*** Opening of Records for this exercise ***

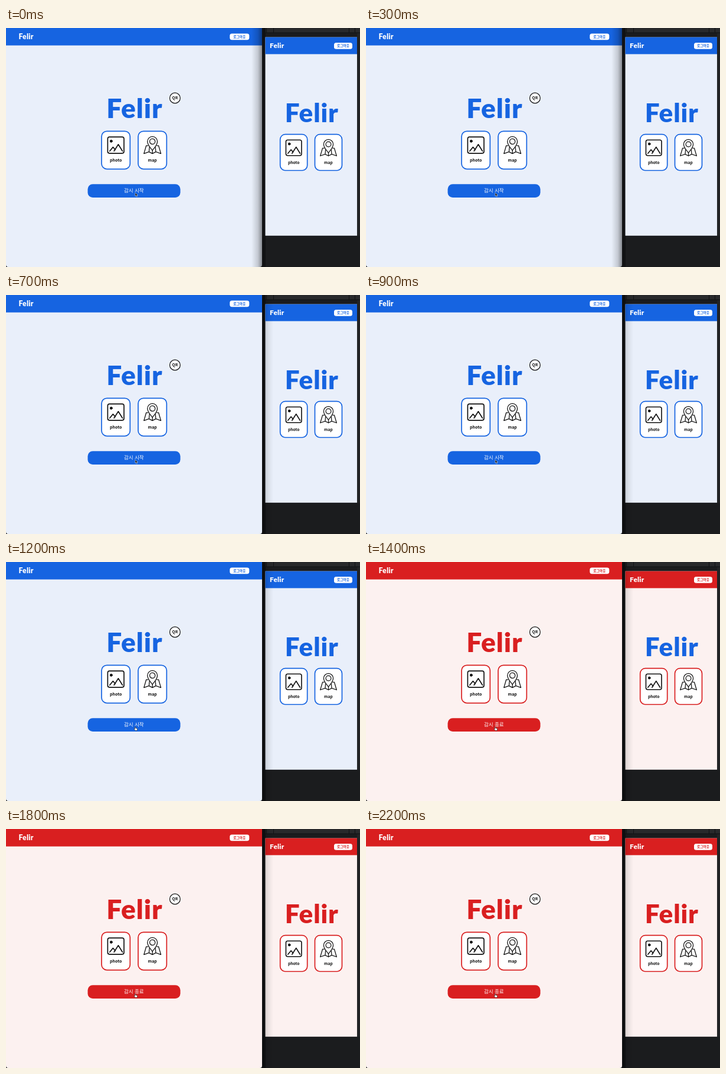
An HTML page that plays this animation: 600x406 px, repeating every 2500 ms.

```html
<!DOCTYPE html>
<html lang="ko">
<head>
<meta charset="utf-8">
<style>
html, body { margin: 0; width: 100%; height: 100%; overflow: hidden; background: #1b1c1e; }
svg { display: block; width: 600px; height: 406px; }
svg { --main: #1664e1; --bg: #e9effa; --late: #1664e1; }
svg.on { --main: #d91f20; --bg: #fcf1f0; }
svg.synced { --late: #d91f20; }
.main { fill: var(--main); }
.bg { fill: var(--bg); }
.card { fill: #fff; stroke: var(--main); stroke-width: 1.7; }
.line { fill: none; stroke: #111; stroke-linejoin: round; stroke-linecap: round; }
text { font-family: "Noto Sans CJK KR", "Noto Sans CJK", "Noto Sans", sans-serif; font-weight: 700; }
.mid { text-anchor: middle; }
.brand { font-family: Lato, sans-serif; font-weight: 900; letter-spacing: .02em; }
</style>
</head>
<body>
<svg id="stage" viewBox="0 0 600 406">
  <defs>
    <linearGradient id="toLeft" x1="1" x2="0">
      <stop offset="0" stop-color="#000" stop-opacity=".42"/>
      <stop offset=".4" stop-color="#000" stop-opacity=".16"/>
      <stop offset="1" stop-color="#000" stop-opacity="0"/>
    </linearGradient>
    <linearGradient id="toRight">
      <stop offset="0" stop-color="#000" stop-opacity=".24"/>
      <stop offset=".5" stop-color="#000" stop-opacity=".08"/>
      <stop offset="1" stop-color="#000" stop-opacity="0"/>
    </linearGradient>
    <g id="photo" class="line" stroke-width="1.7">
      <rect x="-13.8" y="-13.8" width="27.6" height="27.6" rx="3"/>
      <circle cx="-7.8" cy="-6.8" r="2" fill="#111" stroke-width="1"/>
      <path d="M-10.3 10L-4.8 3.4L-1 7.8M-3 10L4.2 -1.2L11.2 10"/>
    </g>
    <g id="map" class="line" stroke-width="1.3">
      <path d="M0 9C-3.5 4-8.4 0-8.4-6.2A8.4 8.4 0 0 1 8.4-6.2C8.4 0 3.5 4 0 9Z"/>
      <circle cy="-6.2" r="4.6"/>
      <path d="M-7.6 .8H-10.4L-14.4 14.4L-5.8 11.4L0 14.4L5.8 11.4L14.4 14.4L10.4 .8H7.6M-5 3.5L-5.8 11.4M5 3.5L5.8 11.4M0 9V14.4"/>
    </g>
  </defs>

  <rect width="600" height="406" fill="#1b1c1e"/>
  <rect x="434" width="6" height="406" fill="#111214"/>
  <rect x="440" width="160" height="8" fill="#28292b"/>
  <path d="M434 8H600M441.5 0V8M453.5 0V8M581.5 0V8M591.5 0V8" stroke="#111214" fill="none"/>
  <rect x="595" y="9" width="5" height="344" fill="#222325"/>
  <rect x="439.5" y="15.6" width="155.5" height="337.2" class="bg"/>
  <rect x="439.5" y="15.6" width="155.5" height="28.8" class="main"/>
  <g id="phone"></g>
  <rect id="shadeRight" x="434" width="19" height="406" fill="url(#toRight)"/>

  <path class="bg" d="M0 0H434V402Q434 406 430 406H4Q0 406 0 402Z"/>
  <rect width="434" height="29.6" class="main"/>
  <g id="desk"></g>
  <circle cx="286.4" cy="119" r="8.9" fill="#fff" stroke="#111" stroke-width="1.2"/>
  <text class="mid" x="286.4" y="121.3" font-size="6.6" fill="#111">QR</text>
  <rect x="138.5" y="265.3" width="157" height="22.8" rx="8.5" class="main"/>
  <text id="action" class="mid" x="216.8" y="279.4" font-size="8.5" fill="#fff" style="font-weight:500"></text>
  <rect id="shadeLeft" x="416" width="18" height="406" fill="url(#toLeft)"/>

  <path id="arrow" d="M219 279.7V285.6L220.4 284.4L221.4 286.6L222.5 286.1L221.5 284H223.3Z" fill="#111" stroke="#fff" stroke-width=".5"/>
  <path id="hand" d="M218.4 280.2Q219.1 279.4 219.7 280.3V282.2L222 282.7Q222.9 283 222.7 284L222.1 286.2H219L217 283.8Q216.9 282.8 218.4 283.5Z" fill="#fff" stroke="#111" stroke-width=".6"/>
</svg>
<script>
const LOOP = 2500;
const FOCUS = 600, HOVER = 1200, START = 1400, SYNC = 1500;
const NAME = "Felir";
const $ = id => document.getElementById(id);

const card = (x, y, w, h, icon, scale) => `
  <rect class="card" x="${x}" y="${y}" width="${w}" height="${h}" rx="${9 * scale}"/>
  <use href="#${icon}" transform="translate(${x + w / 2} ${y + 23.7 * scale}) scale(${scale})"/>
  <text class="mid" x="${x + w / 2}" y="${y + 52 * scale}" font-size="${7 * scale}" fill="#111">${icon}</text>`;

const page = p => `
  <text class="brand" x="${p.small[0]}" y="${p.small[1]}" font-size="${p.small[2]}" fill="#fff">${NAME}</text>
  <rect x="${p.pill[0]}" y="${p.pill[1]}" width="${p.pill[2]}" height="10.8" rx="3.6" fill="#fff"/>
  <text class="mid main" x="${p.pill[0] + p.pill[2] / 2}" y="${p.pill[1] + 7.4}" font-size="5.7" style="font-weight:900">로그아웃</text>
  <text class="brand mid" x="${p.big[0]}" y="${p.big[1]}" font-size="${p.big[2]}" style="fill:var(${p.tint})">${NAME}</text>
  ${card(p.cards[0], p.top, p.w, p.h, "photo", p.scale)}
  ${card(p.cards[1], p.top, p.w, p.h, "map", p.scale)}`;

$("desk").innerHTML = page({
  small: [21.5, 18.8, 12.2], pill: [379.3, 9.4, 33], big: [217.8, 153, 46],
  tint: "--main", cards: [162, 224], top: 175.3, w: 48.3, h: 64.3, scale: 1
});
$("phone").innerHTML = page({
  small: [447, 34.3, 11.8], pill: [556, 25, 31], big: [518.3, 160, 44],
  tint: "--late", cards: [464.7, 523.5], top: 180.7, w: 46, h: 61.3, scale: .96
});

const show = (id, on) => $(id).setAttribute("visibility", on ? "visible" : "hidden");

function draw(t) {
  const on = t >= START;
  $("stage").classList.toggle("on", on);
  $("stage").classList.toggle("synced", t >= SYNC);
  $("action").textContent = on ? "감시 종료" : "감시 시작";
  show("shadeLeft", t < FOCUS);
  show("shadeRight", t >= FOCUS);
  show("arrow", t < HOVER);
  show("hand", t >= HOVER);
}

const begin = performance.now();
function tick() {
  draw((performance.now() - begin) % LOOP);
  requestAnimationFrame(tick);
}
draw(0);
requestAnimationFrame(tick);
</script>
</body>
</html>
```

*** Close of Records for this exercise ***

_Work task_: Pull every line that holds the string "path" out of the records.

_Solution_:
      <path d="M-10.3 10L-4.8 3.4L-1 7.8M-3 10L4.2 -1.2L11.2 10"/>
      <path d="M0 9C-3.5 4-8.4 0-8.4-6.2A8.4 8.4 0 0 1 8.4-6.2C8.4 0 3.5 4 0 9Z"/>
      <path d="M-7.6 .8H-10.4L-14.4 14.4L-5.8 11.4L0 14.4L5.8 11.4L14.4 14.4L10.4 .8H7.6M-5 3.5L-5.8 11.4M5 3.5L5.8 11.4M0 9V14.4"/>
  <path d="M434 8H600M441.5 0V8M453.5 0V8M581.5 0V8M591.5 0V8" stroke="#111214" fill="none"/>
  <path class="bg" d="M0 0H434V402Q434 406 430 406H4Q0 406 0 402Z"/>
  <path id="arrow" d="M219 279.7V285.6L220.4 284.4L221.4 286.6L222.5 286.1L221.5 284H223.3Z" fill="#111" stroke="#fff" stroke-width=".5"/>
  <path id="hand" d="M218.4 280.2Q219.1 279.4 219.7 280.3V282.2L222 282.7Q222.9 283 222.7 284L222.1 286.2H219L217 283.8Q216.9 282.8 218.4 283.5Z" fill="#fff" stroke="#111" stroke-width=".6"/>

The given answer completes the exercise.